**Task directions:** Where a record contains a picture, omit it; otherwise reproduce the listing exactly.

-------- Data supplied --------

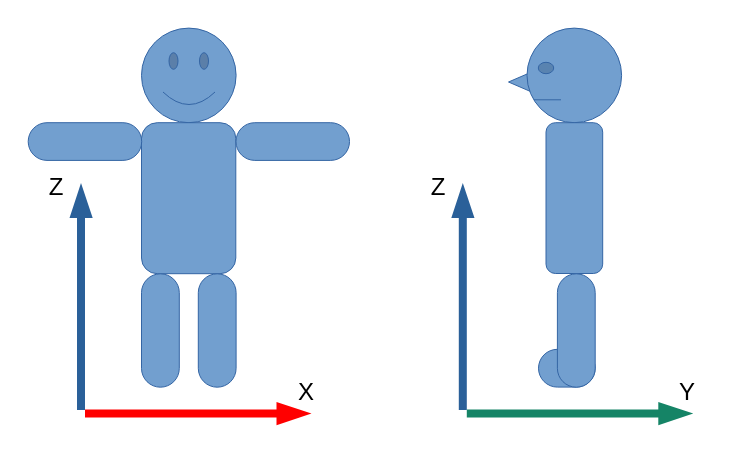
<!DOCTYPE html>
<html lang="en">
<head>
<meta charset="utf-8">
<title>Body axes: front and side view</title>
<style>
:root {
  --paper: #ffffff;
  --body: #729fcf;
  --outline: #3465a4;
  --eye: #5983b0;
  --front-eye: #5b7fa9;
  --axis-x: #ff0000;
  --axis-y: #158466;
  --axis-z: #2a6099;
  --ink: #000000;
}
* { margin: 0; padding: 0; box-sizing: border-box; }
html, body { width: 737px; height: 457px; overflow: hidden; background: var(--paper); }
.diagram { position: relative; width: 737px; height: 457px; }
.diagram svg { display: block; }
.figure { fill: var(--body); stroke: var(--outline); stroke-width: 1; }
.figure .eye { fill: var(--eye); }
.figure .front-eye { fill: var(--front-eye); }
.figure .mouth { fill: none; }
.axis-x { fill: var(--axis-x); }
.axis-y { fill: var(--axis-y); }
.axis-z { fill: var(--axis-z); }
.label {
  position: absolute;
  width: 24px;
  font: 24px/28px "Liberation Sans", Arial, sans-serif;
  color: var(--ink);
  text-align: center;
}
.front-z { left: 44px; top: 173px; }
.front-x { left: 294px; top: 378px; }
.side-z { left: 426px; top: 173px; }
.side-y { left: 675px; top: 378px; }
</style>
</head>
<body>
<main class="diagram">
  <svg width="737" height="457" viewBox="0 0 737 457" role="img" aria-label="A simple figure from the front with X and Z axes, and from the side with Y and Z axes">
    <defs>
      <path id="arrow-up" d="M77 410V218H69.5L81 183L92.7 218H85V410Z"/>
      <path id="arrow-right" d="M85 409.5H276.5V402L311.5 413.5L276.5 425.3V417.5H85Z"/>
    </defs>

    <g class="figure" id="front-view">
      <circle cx="188.8" cy="75.4" r="47.3"/>
      <ellipse class="front-eye" cx="173.5" cy="61" rx="4.5" ry="8.3"/>
      <ellipse class="front-eye" cx="204" cy="61" rx="4.5" ry="8.3"/>
      <path class="mouth" d="M163 92Q189 117 215 92"/>
      <rect x="141.5" y="122.7" width="94.3" height="151" rx="15.7"/>
      <rect x="28.2" y="122.7" width="113.5" height="37.7" rx="18.8"/>
      <rect x="236" y="122.7" width="113.5" height="37.7" rx="18.8"/>
      <rect x="141.5" y="273.8" width="37.8" height="113.4" rx="18.9"/>
      <rect x="198.3" y="273.8" width="37.8" height="113.4" rx="18.9"/>
    </g>

    <g class="figure" id="side-view">
      <polygon points="508.5,82 534,71 534,93"/>
      <circle cx="574.3" cy="75.4" r="47.3"/>
      <ellipse class="eye" cx="546" cy="68" rx="7.7" ry="5.7"/>
      <line class="mouth" x1="534" y1="99.8" x2="561" y2="99.8"/>
      <rect x="546" y="122.7" width="56.7" height="150.8" rx="9.4"/>
      <rect x="538.5" y="349.3" width="56.7" height="37.8" rx="18.9"/>
      <rect x="557.4" y="273.8" width="37.8" height="113.4" rx="18.9"/>
    </g>

    <g id="front-axes">
      <use class="axis-z" href="#arrow-up"/>
      <use class="axis-x" href="#arrow-right"/>
    </g>
    <g id="side-axes" transform="translate(381.8 0)">
      <use class="axis-z" href="#arrow-up"/>
      <use class="axis-y" href="#arrow-right"/>
    </g>
  </svg>
  <span class="label front-z">Z</span>
  <span class="label front-x">X</span>
  <span class="label side-z">Z</span>
  <span class="label side-y">Y</span>
</main>
</body>
</html>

--------

**Result:**
<!DOCTYPE html>
<html lang="en">
<head>
<meta charset="utf-8">
<title>Body axes: front and side view</title>
<style>
:root {
  --paper: #ffffff;
  --body: #729fcf;
  --outline: #3465a4;
  --eye: #5983b0;
  --front-eye: #5b7fa9;
  --axis-x: #ff0000;
  --axis-y: #158466;
  --axis-z: #2a6099;
  --ink: #000000;
}
* { margin: 0; padding: 0; box-sizing: border-box; }
html, body { width: 737px; height: 457px; overflow: hidden; background: var(--paper); }
.diagram { position: relative; width: 737px; height: 457px; }
.diagram svg { display: block; }
.figure { fill: var(--body); stroke: var(--outline); stroke-width: 1; }
.figure .eye { fill: var(--eye); }
.figure .front-eye { fill: var(--front-eye); }
.figure .mouth { fill: none; }
.axis-x { fill: var(--axis-x); }
.axis-y { fill: var(--axis-y); }
.axis-z { fill: var(--axis-z); }
.label {
  position: absolute;
  width: 24px;
  font: 24px/28px "Liberation Sans", Arial, sans-serif;
  color: var(--ink);
  text-align: center;
}
.front-z { left: 44px; top: 173px; }
.front-x { left: 294px; top: 378px; }
.side-z { left: 426px; top: 173px; }
.side-y { left: 675px; top: 378px; }
</style>
</head>
<body>
<main class="diagram">
  <svg width="737" height="457" viewBox="0 0 737 457" role="img" aria-label="A simple figure from the front with X and Z axes, and from the side with Y and Z axes">
    <defs>
      <path id="arrow-up" d="M77 410V218H69.5L81 183L92.7 218H85V410Z"/>
      <path id="arrow-right" d="M85 409.5H276.5V402L311.5 413.5L276.5 425.3V417.5H85Z"/>
    </defs>

    <g class="figure" id="front-view">
      <circle cx="188.8" cy="75.4" r="47.3"/>
      <ellipse class="front-eye" cx="173.5" cy="61" rx="4.5" ry="8.3"/>
      <ellipse class="front-eye" cx="204" cy="61" rx="4.5" ry="8.3"/>
      <path class="mouth" d="M163 92Q189 117 215 92"/>
      <rect x="141.5" y="122.7" width="94.3" height="151" rx="15.7"/>
      <rect x="28.2" y="122.7" width="113.5" height="37.7" rx="18.8"/>
      <rect x="236" y="122.7" width="113.5" height="37.7" rx="18.8"/>
      <rect x="141.5" y="273.8" width="37.8" height="113.4" rx="18.9"/>
      <rect x="198.3" y="273.8" width="37.8" height="113.4" rx="18.9"/>
    </g>

    <g class="figure" id="side-view">
      <polygon points="508.5,82 534,71 534,93"/>
      <circle cx="574.3" cy="75.4" r="47.3"/>
      <ellipse class="eye" cx="546" cy="68" rx="7.7" ry="5.7"/>
      <line class="mouth" x1="534" y1="99.8" x2="561" y2="99.8"/>
      <rect x="546" y="122.7" width="56.7" height="150.8" rx="9.4"/>
      <rect x="538.5" y="349.3" width="56.7" height="37.8" rx="18.9"/>
      <rect x="557.4" y="273.8" width="37.8" height="113.4" rx="18.9"/>
    </g>

    <g id="front-axes">
      <use class="axis-z" href="#arrow-up"/>
      <use class="axis-x" href="#arrow-right"/>
    </g>
    <g id="side-axes" transform="translate(381.8 0)">
      <use class="axis-z" href="#arrow-up"/>
      <use class="axis-y" href="#arrow-right"/>
    </g>
  </svg>
  <span class="label front-z">Z</span>
  <span class="label front-x">X</span>
  <span class="label side-z">Z</span>
  <span class="label side-y">Y</span>
</main>
</body>
</html>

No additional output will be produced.